“Our deep learning algorithm is a significant advancement on conventional machine learning methods. The near zero false-positive, false-negative and false alarm rates indicate that this new MMDL detector could be a powerful tool in the detection and monitoring of the low density, endangered North Atlantic Right Whale, especially in environments with high acoustic-masking,” said Laurent M. Chérubin, Ph.D., senior author and a research professor at FAU Harbor Branch who worked with Ali K. Ibrahim, first author and a post-doctoral research associate at FAU Harbor Branch. “Since the attributes of the MMDL system are not signal specific, we believe that it can be used as a classifier for all applications in which multiple classes are involved.”

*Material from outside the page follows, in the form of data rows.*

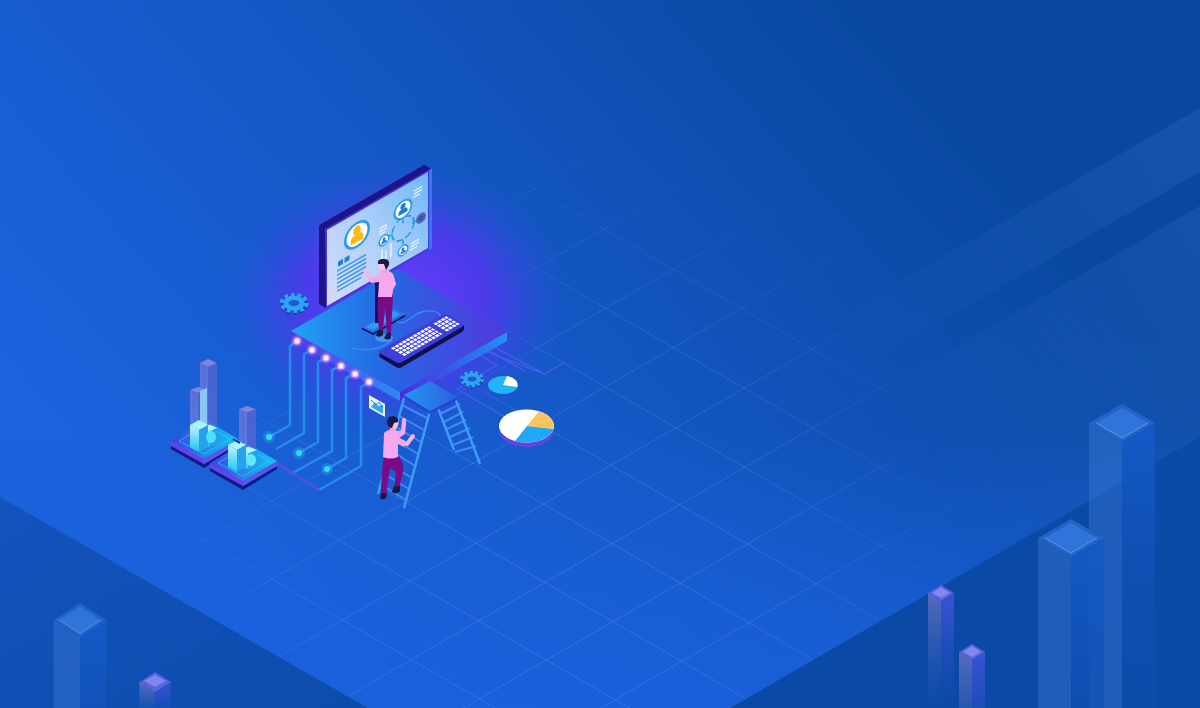
<!DOCTYPE html>
<html lang="en">
<head>
<meta charset="utf-8">
<title>Isometric data workspace</title>
<style>
:root{--sky:#0848a0;--floor:#1a60dc;--navy:#15126e;--purple:#5b2fe0;--cyan:#25a8f5;--trace:#258cec;--pink:#f5a9ec;--trousers:#7a0a86;--hair:#161a45;--white:#fff;--orange:#ffc35c}
html,body{margin:0;height:100%;overflow:hidden;background:var(--sky);font-family:Inter,sans-serif}
svg{display:block;width:1200px;height:708px}
.grid{fill:none;stroke:#7fb4ff;stroke-opacity:.27;stroke-width:1}
.trace{fill:none;stroke:var(--trace);stroke-width:2.5;stroke-linejoin:round}
.wire{fill:none;stroke:#4a5cf0;stroke-width:1.3}
.keys{fill:none;stroke:var(--white);stroke-width:3;stroke-dasharray:3.2 1}
.rail{fill:none;stroke:#3e9cf5;stroke-width:2.5}
.rung{fill:none;stroke:#3e8cf0;stroke-width:2}
.skin{fill:none;stroke:#f7b5e6;stroke-width:4;stroke-linecap:round;stroke-linejoin:round}
.ink{fill:var(--hair)}
</style>
</head>
<body>
<svg viewBox="0 0 1200 708" role="img" aria-label="Isometric illustration of two people working at a giant computer with charts and data towers">
<defs>
<linearGradient id="backdrop" gradientUnits="userSpaceOnUse" x1="250" y1="640" x2="920" y2="60">
<stop stop-color="#1b62dd"/><stop offset=".45" stop-color="#1558c6"/><stop offset="1" stop-color="#0848a0"/></linearGradient>
<linearGradient id="floorTint" gradientUnits="userSpaceOnUse" x1="0" y1="430" x2="0" y2="708">
<stop stop-color="#1a60dc" stop-opacity="0"/><stop offset="1" stop-color="#1a60dc" stop-opacity=".85"/></linearGradient>
<linearGradient id="cornerLeft" x1="0" y1="0" x2="1" y2="1"><stop stop-color="#1453bd"/><stop offset="1" stop-color="#0c4cab"/></linearGradient>
<linearGradient id="cornerRight" x1="0" y1="0" x2="1" y2="0"><stop stop-color="#0a49a6"/><stop offset="1" stop-color="#0a4ba6"/></linearGradient>
<linearGradient id="beam" gradientUnits="userSpaceOnUse" x1="1200" y1="160" x2="870" y2="350">
<stop stop-color="#6aa0ff" stop-opacity=".13"/><stop offset="1" stop-color="#6aa0ff" stop-opacity="0"/></linearGradient>
<radialGradient id="glow"><stop stop-color="#6a3cff"/><stop offset=".55" stop-color="#5137ee" stop-opacity=".85"/><stop offset="1" stop-color="#2a50e0" stop-opacity="0"/></radialGradient>
<radialGradient id="gridFade" gradientUnits="userSpaceOnUse" cx="560" cy="560" r="460"><stop stop-color="#fff"/><stop offset=".5" stop-color="#bbb"/><stop offset="1"/></radialGradient>
<mask id="gridMask" maskUnits="userSpaceOnUse" x="0" y="0" width="1200" height="708"><rect width="1200" height="708" fill="url(#gridFade)"/></mask>
<clipPath id="floorClip"><path d="M0 150H1200V437L730 708H368L0 497Z"/></clipPath>
<linearGradient id="deskTop" x1="0" y1="0" x2="1" y2="0"><stop stop-color="#22a2f6"/><stop offset=".4" stop-color="#236ae2"/><stop offset="1" stop-color="#5238dd"/></linearGradient>
<linearGradient id="deskLeft" x1="0" y1="0" x2="1" y2="0"><stop stop-color="#5a35e6"/><stop offset="1" stop-color="#2a8cf0"/></linearGradient>
<linearGradient id="deskRight" x1="0" y1="0" x2="1" y2="0"><stop stop-color="#4a2be0"/><stop offset="1" stop-color="#2390f2"/></linearGradient>
<linearGradient id="display" x1="0" y1="1" x2="1" y2="0"><stop stop-color="#d6dbfb"/><stop offset=".45" stop-color="#b3d1fa"/><stop offset="1" stop-color="#6db9f6"/></linearGradient>
<linearGradient id="ladderTop" x1="0" y1="0" x2="1" y2="0"><stop stop-color="#2497f2"/><stop offset="1" stop-color="#2d5fe2"/></linearGradient>
<linearGradient id="chipTop" x1="0" y1="0" x2="1" y2="0"><stop stop-color="#3a43e0"/><stop offset="1" stop-color="#12c8f0"/></linearGradient>
<linearGradient id="ice" x1="0" y1="0" x2="0" y2="1"><stop stop-color="#bdf5ff"/><stop offset="1" stop-color="#1fc3f2"/></linearGradient>
<linearGradient id="mist" x1="0" y1="0" x2="0" y2="1"><stop stop-color="#7776d8" stop-opacity=".75"/><stop offset="1" stop-color="#5b8cec" stop-opacity=".75"/></linearGradient>
<linearGradient id="violetLeft" x1="0" y1="0" x2="0" y2="1"><stop stop-color="#6670c0" stop-opacity=".85"/><stop offset="1" stop-color="#3565bd" stop-opacity="0"/></linearGradient>
<linearGradient id="violetRight" x1="0" y1="0" x2="0" y2="1"><stop stop-color="#3b52d4"/><stop offset="1" stop-color="#2450c8" stop-opacity="0"/></linearGradient>
<linearGradient id="pillarSide" x1="0" y1="0" x2="0" y2="1"><stop stop-color="#1459c6"/><stop offset=".55" stop-color="#0f50b5" stop-opacity=".7"/><stop offset="1" stop-color="#0f4fb2" stop-opacity=".3"/></linearGradient>
<g id="pillar">
<path d="M-33 0 0 19V304H-33Z" fill="#5d9af0" fill-opacity=".24"/>
<path d="M33 0 0 19V304H33Z" fill="url(#pillarSide)"/>
<path d="M0-19 33 0 0 19-33 0Z" fill="#2562c6"/>
<path d="M0-15 26 0 0 15-26 0Z" fill="#2f74da"/>
<path d="M-26 0 0 15 26 0" fill="none" stroke="#71a7f2" stroke-opacity=".7"/>
</g>
<g id="violetPillar">
<path d="M-13 0 0 8V112H-13Z" fill="url(#violetLeft)"/>
<path d="M13 0 0 8V112H13Z" fill="url(#violetRight)"/>
<path d="M0-8 13 0 0 8-13 0Z" fill="#5a62dc"/>
<path d="M0-6 9 0 0 5-9 0Z" fill="#8288ee"/>
</g>
<g id="gear">
<ellipse cy="2" rx="11" ry="7" fill="none" stroke="#1446b8" stroke-width="6" stroke-dasharray="3.4 2.4"/>
<ellipse rx="12" ry="7.5" fill="none" stroke="#2ba5f2" stroke-width="5" stroke-dasharray="3.4 2.8"/>
<ellipse rx="8" ry="5" fill="none" stroke="#2ba5f2" stroke-width="5"/>
<ellipse rx="5" ry="3" fill="#2158d6"/>
</g>
<g id="port"><circle r="6" fill="#c66cff" fill-opacity=".35"/><circle r="3.8" fill="#d9a6ff"/><circle r="2.2" fill="#fff"/></g>
<g id="spark"><circle r="6" fill="#30e0ff" fill-opacity=".25"/><circle r="3" fill="#35dcf5"/></g>
<g id="user"><circle cy="-3" r="3.6"/><path d="M-6 7V4Q-6 0 0 0T6 4V7Z"/></g>
<g id="block">
<path d="M0 0 9-5 18 0 9 5Z" fill="#a9f5ff"/>
<path d="M0 0 9 5V27L0 22Z" fill="url(#ice)"/>
<path d="M18 0 9 5V27L18 22Z" fill="#27a0ee"/>
</g>
<g id="chip">
<path d="M-33 4 0 23 34 3V6L0 27-33 8Z" fill="#0f1a82"/>
<path d="M-33 0 0 18V23L-33 5Z" fill="#6a3ff0"/>
<path d="M34-2 0 18V23L34 3Z" fill="#5b55f0"/>
<path d="M-33 0 2-21 34-2 0 18Z" fill="url(#chipTop)"/>
<path d="M-25 0 2-16 26-2 0 13Z" fill="none" stroke="#36d3fa" stroke-opacity=".6"/>
</g>
<g id="tower">
<path d="M0 4 8 0 17 4 8 8Z" fill="#8283dc"/>
<path d="M0 4 8 8V70L0 66Z" fill="url(#mist)"/>
<path d="M17 4 8 8V70L17 66Z" fill="#5768cf" fill-opacity=".75"/>
<path d="M4 6V66M12 6V66" stroke="#4f62c8" stroke-opacity=".6"/>
</g>
</defs>

<g id="background">
<rect width="1200" height="708" fill="url(#backdrop)"/>
<path d="M0 430H1200V437L730 708H368L0 497Z" fill="url(#floorTint)"/>
<g fill="url(#beam)">
<path d="M1200 108V172L790 408V345Z"/>
<path d="M1200 206V262L850 464V408Z"/>
<path d="M1200 262V437L890 616V441Z"/>
</g>
<g clip-path="url(#floorClip)"><g class="grid" mask="url(#gridMask)">
<path d="M0 497 745 67M70 537 815 107M140 577 885 147M210 615 955 185M282 655 1027 225M350 695 1095 265M420 733 1165 303M490 772 1235 342M560 811 1305 381"/>
<path d="M1080 504 335 74M1012 543 267 113M945 583 200 153M879 620 134 190M812 659 67 229M745 698 0 268M678 736-67 306M611 775-134 345M544 813-200 383M477 852-267 422"/>
</g></g>
<path d="M0 497 368 708H0Z" fill="url(#cornerLeft)"/>
<path d="M1200 437V708H730Z" fill="url(#cornerRight)"/>
</g>

<g id="background-pillars">
<use href="#pillar" x="1122" y="423"/>
<use href="#pillar" x="1071" y="538"/>
<use href="#pillar" transform="translate(80 620) scale(.8 .9)"/>
<use href="#violetPillar" x="941" y="593"/>
<use href="#violetPillar" x="972" y="652"/>
<use href="#violetPillar" transform="translate(155 682) scale(1.2 .3)"/>
<path d="M155 672 171 682 155 692 140 682Z" fill="#5a62dc"/>
<path d="M155 675 166 681 155 687 144 681Z" fill="#7f88ee"/>
</g>

<g id="desk-glow">
<ellipse cx="396" cy="300" rx="172" ry="138" fill="url(#glow)"/>
</g>

<g id="circuits">
<path class="wire" d="M482 350 545 374 565 362M490 345 545 374M478 354 497 365 457 389 510 420M486 349 525 371"/>
<path class="trace" d="M297 341 290 346V425L269 437M312 350 304 354V433L276 449M326 358 318 362V442L299 453M341 366 332 370V451L291 474M355 374 346 378V458L327 469M369 382 361 387V466L319 490"/>
<path class="trace" d="M319 490 277 463" stroke="#5b4ce8" style="stroke:#5b4ce8"/>
<use href="#spark" x="269" y="437"/><use href="#spark" x="299" y="453"/><use href="#spark" x="327" y="469"/>
</g>

<g id="data-chips">
<use href="#chip" x="204" y="441"/>
<use href="#tower" x="200" y="359"/>
<use href="#tower" transform="translate(190 387) scale(1 .75)"/>
<path d="M200 391 207 388V426L200 429Z" fill="#9cdcff" fill-opacity=".8"/>
<use href="#block" transform="translate(202 428) scale(.85 .7)"/>
<use href="#block" x="190" y="425"/>
<ellipse cx="211" cy="437" rx="5" ry="6" fill="#49e2fa"/>
<use href="#chip" x="243" y="463"/>
<use href="#tower" transform="translate(239 406) scale(1 .8)"/>
<use href="#block" transform="translate(240 450) scale(.95 .72)"/>
<use href="#block" x="228" y="445"/>
<ellipse cx="251" cy="460" rx="5" ry="6" fill="#5eeafc"/>
<path d="M233 439 240 443" stroke="#0f1a82" stroke-width="2"/>
</g>

<g id="desk">
<path d="M291 331 400 392V401L291 340Z" fill="url(#deskLeft)"/>
<path d="M507 332 400 392V401L507 341Z" fill="url(#deskRight)"/>
<path d="M291 331 398 269 507 332 400 392Z" fill="url(#deskTop)"/>
<path d="M396 322C410 326 412 310 430 311S434 322 448 317M352 348Q376 354 392 340" fill="none" stroke="#3e8ff0" stroke-width="1.2"/>
<use href="#port" x="297" y="341"/><use href="#port" x="312" y="350"/><use href="#port" x="326" y="358"/>
<use href="#port" x="341" y="366"/><use href="#port" x="355" y="374"/><use href="#port" x="369" y="382"/>
</g>

<g id="monitor">
<path d="M361 329 394 310 406 316 373 335Z" fill="#131063"/>
<path d="M361 327 394 308 406 314 373 333Z" fill="#2a6fe4"/>
<path d="M365 327 393 311 401 314 373 330Z" fill="#2f9bf2"/>
<path d="M375 270H379V323H375Z" fill="#131063"/>
<path d="M319 227Q319 225 321 224L424 165 432 169V247L326 308 319 304Z" fill="#1c1488"/>
<path d="M325 229 432 168V248L326 309Z" fill="#4a35d8"/>
<path d="M429 170 432 168V248L429 250Z" fill="#2f7cf0"/>
<path d="M327 230 428 172V248L327 306Z" fill="url(#display)"/>
<g id="display-content" transform="matrix(1 -.574 0 1 327 230)">
<circle cx="30" cy="22" r="13" fill="#2d9cea"/><circle cx="30" cy="22" r="10.5" fill="#fff"/>
<use href="#user" fill="#fdbb12" transform="translate(30 21) scale(1.05 1.2)"/>
<path d="M11 38h5v5h-5zM17.500 38h5v5h-5z" fill="#1c84dc"/>
<path d="M10 47H39M10 51H39M10 55H39M10 59H39M10 63H39M10 67H34" stroke="#3795e6" stroke-width="1.6"/>
<circle cx="76" cy="42" r="11" fill="none" stroke="#2a9de8" stroke-width="1.8" stroke-dasharray="6 3"/>
<path d="M76 32V37M66 42H60M76 53V58M85 42H90" stroke="#2a9de8" stroke-width="1.5"/>
<circle cx="76" cy="23" r="9.500" fill="#2d9cea"/><circle cx="76" cy="23" r="7.500" fill="#fff"/>
<use href="#user" fill="#1c7fd6" transform="translate(76 22) scale(.75)"/>
<g stroke="#2d9cea" stroke-width="1.5" fill="#fff"><circle cx="57" cy="43" r="4.800"/><circle cx="76" cy="64" r="4.800"/></g>
<use href="#user" fill="#1c7fd6" transform="translate(57 43) scale(.42)"/>
<use href="#user" fill="#1c7fd6" transform="translate(76 64) scale(.42)"/>
<circle cx="94" cy="42" r="5" fill="#5068b8"/><circle cx="94" cy="42" r="2.500" fill="#3d4ea2"/>
<path d="M87 11H95M87 14H95M86 17H93M52 29H60M52 32H60M52 35H58M84 62H92M84 65H92M83 68H90" stroke="#f2f8ff" stroke-width="1.3"/>
<path d="M55 51V72M59 54V72M64 50V64" stroke="#e6f2ff" stroke-width="1.5"/>
</g>
</g>

<g id="keyboard">
<path d="M380 353Q378 356 381 358L396 367Q399 369 402 367L462 332Q465 330 464 325Z" fill="#120f4e"/>
<path d="M381 350 442 315Q446 313 449 315L462 323Q465 325 462 327L402 362Q399 364 396 362L381 354Q378 352 381 350Z" fill="#3c3fdc"/>
<g class="keys" transform="matrix(.866 -.5 .866 .5 380 352)">
<path d="M10 4H54M10 8.200H54M10 12.400H54M10 16.600H54M59 4H74M59 8.200H74M59 12.400H74M59 16.600H74"/>
</g>
</g>

<g id="presenter">
<ellipse cx="384" cy="338" rx="9" ry="4" fill="#56b4f5" fill-opacity=".6"/>
<path d="M378 294H393L391 334H387L385 306 383 331H379Q377 310 378 294Z" fill="var(--trousers)"/>
<path class="ink" d="M378 330H383V335Q380 338 376 336ZM387 333H391V338Q388 341 384 338Z"/>
<path class="skin" d="M379 277 371 280 365 271M391 275 394 284 390 290"/>
<path d="M379 273Q385 268 391 272 396 277 394 284L392 297H378L379 282 371 283 369 278 377 276Z" fill="var(--pink)"/>
<path d="M381 267H387V273H381Z" fill="#f2a3cf"/>
<ellipse cx="383" cy="265" rx="4.500" ry="5.500" fill="#fbc0e2"/>
<path class="ink" d="M378 264Q377 259 383 259 390 258 389 265L386 270 384 264Z"/>
</g>

<g id="step-ladder">
<path class="rung" d="M440 414 460 404M444 422 463 412M447 429 466 420M450 437 470 428M453 445 473 437M455 452 476 446"/>
<path class="rail" d="M438 408 454 450M455 398 480 464"/>
<path class="rung" d="M402 405 427 418M399 416 424 430M396 427 421 442M393 439 418 454M390 450 415 466M386 462 412 478M383 473 409 489M380 484 406 500"/>
<path class="rail" d="M404 398 378 494M430 411 404 508"/>
<path d="M404 395 430 411 457 397V400L430 414 404 398Z" fill="#2249cf"/>
<path d="M404 395 430 381 457 397 430 411Z" fill="url(#ladderTop)"/>
</g>

<g id="climber">
<path class="skin" d="M398 434 403 432 404 420M399 440 407 444 413 436"/>
<path d="M384 456H399Q404 464 403 472L399 489H394L396 472 390 468 386 496H381Q381 474 384 456Z" fill="var(--trousers)"/>
<path class="ink" d="M381 493H387L386 498Q382 501 380 498ZM394 486H400V491Q396 495 392 492Z"/>
<path d="M384 433Q390 427 398 431L402 430 402 420 406 421 405 434 399 438 406 442 404 447 398 444 398 457Q390 460 383 457Z" fill="var(--pink)"/>
<path d="M390 424H396V431H390Z" fill="#f2a3cf"/>
<ellipse cx="394" cy="423" rx="4.500" ry="5.500" fill="#fbc0e2"/>
<path class="ink" d="M387 423Q387 416 393 416 399 417 398 422L394 423 392 428Q388 428 387 423Z"/>
</g>

<g id="floating-icons">
<use href="#gear" x="294" y="303"/>
<use href="#gear" transform="translate(472 379) scale(.82)"/>
<path d="M369 395 385 404V417L369 408Z" fill="#e8f4ff"/>
<path d="M371 407 375 402 378 406 383 405V414Z" fill="#35a5ee"/>
<path d="M371 400 376 405 379 402 383 408" fill="none" stroke="#2f7de0"/>
<g id="small-pie">
<path d="M488 385V388A15 9 0 0 0 518 388V385Z" fill="#1a55d0"/>
<ellipse cx="503" cy="385" rx="15" ry="9" fill="#22b5f5"/>
<path d="M503 385 507 376A15 9 0 0 1 517 387Z" fill="#fff"/>
</g>
<g id="large-pie">
<path d="M499 427V431A27.500 16 0 0 0 554 431V427Z" fill="#5b49dc"/>
<ellipse cx="526.500" cy="426" rx="27.500" ry="16.500" fill="#fff"/>
<path d="M527 426 539 411.500A27.500 16.500 0 0 1 553.500 429Z" fill="var(--orange)"/>
<path d="M527 426 553.500 429A27.500 16.500 0 0 1 515 441Z" fill="#1fa9f8"/>
</g>
</g>
</svg>
</body>
</html>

Researchers verified the effectiveness of the MMDL model for Right whale up-call detection with Cornell University’s dataset. These recorded signals were converted to images and classified by the MMDL detector. The algorithm, composed of two types of neural networks, randomly selects its design parameters, requires little preprocessing and automates its architecture construction. Outputs from individual models are evaluated by a fusion classifier, which selects the most probable outcome.
To highlight the urgency for effective detection and monitoring technologies in endangered species, new research is indicating that whales and other marine species are being impacted by climate change, including shifts in migration patterns and habitat use. Recently, North Atlantic Right Whales have been observed in locations not previously known as important Right whale habitat. The new MMDL system offers a new tool to effectively monitor and assess the importance of these new behaviors in a changing ocean.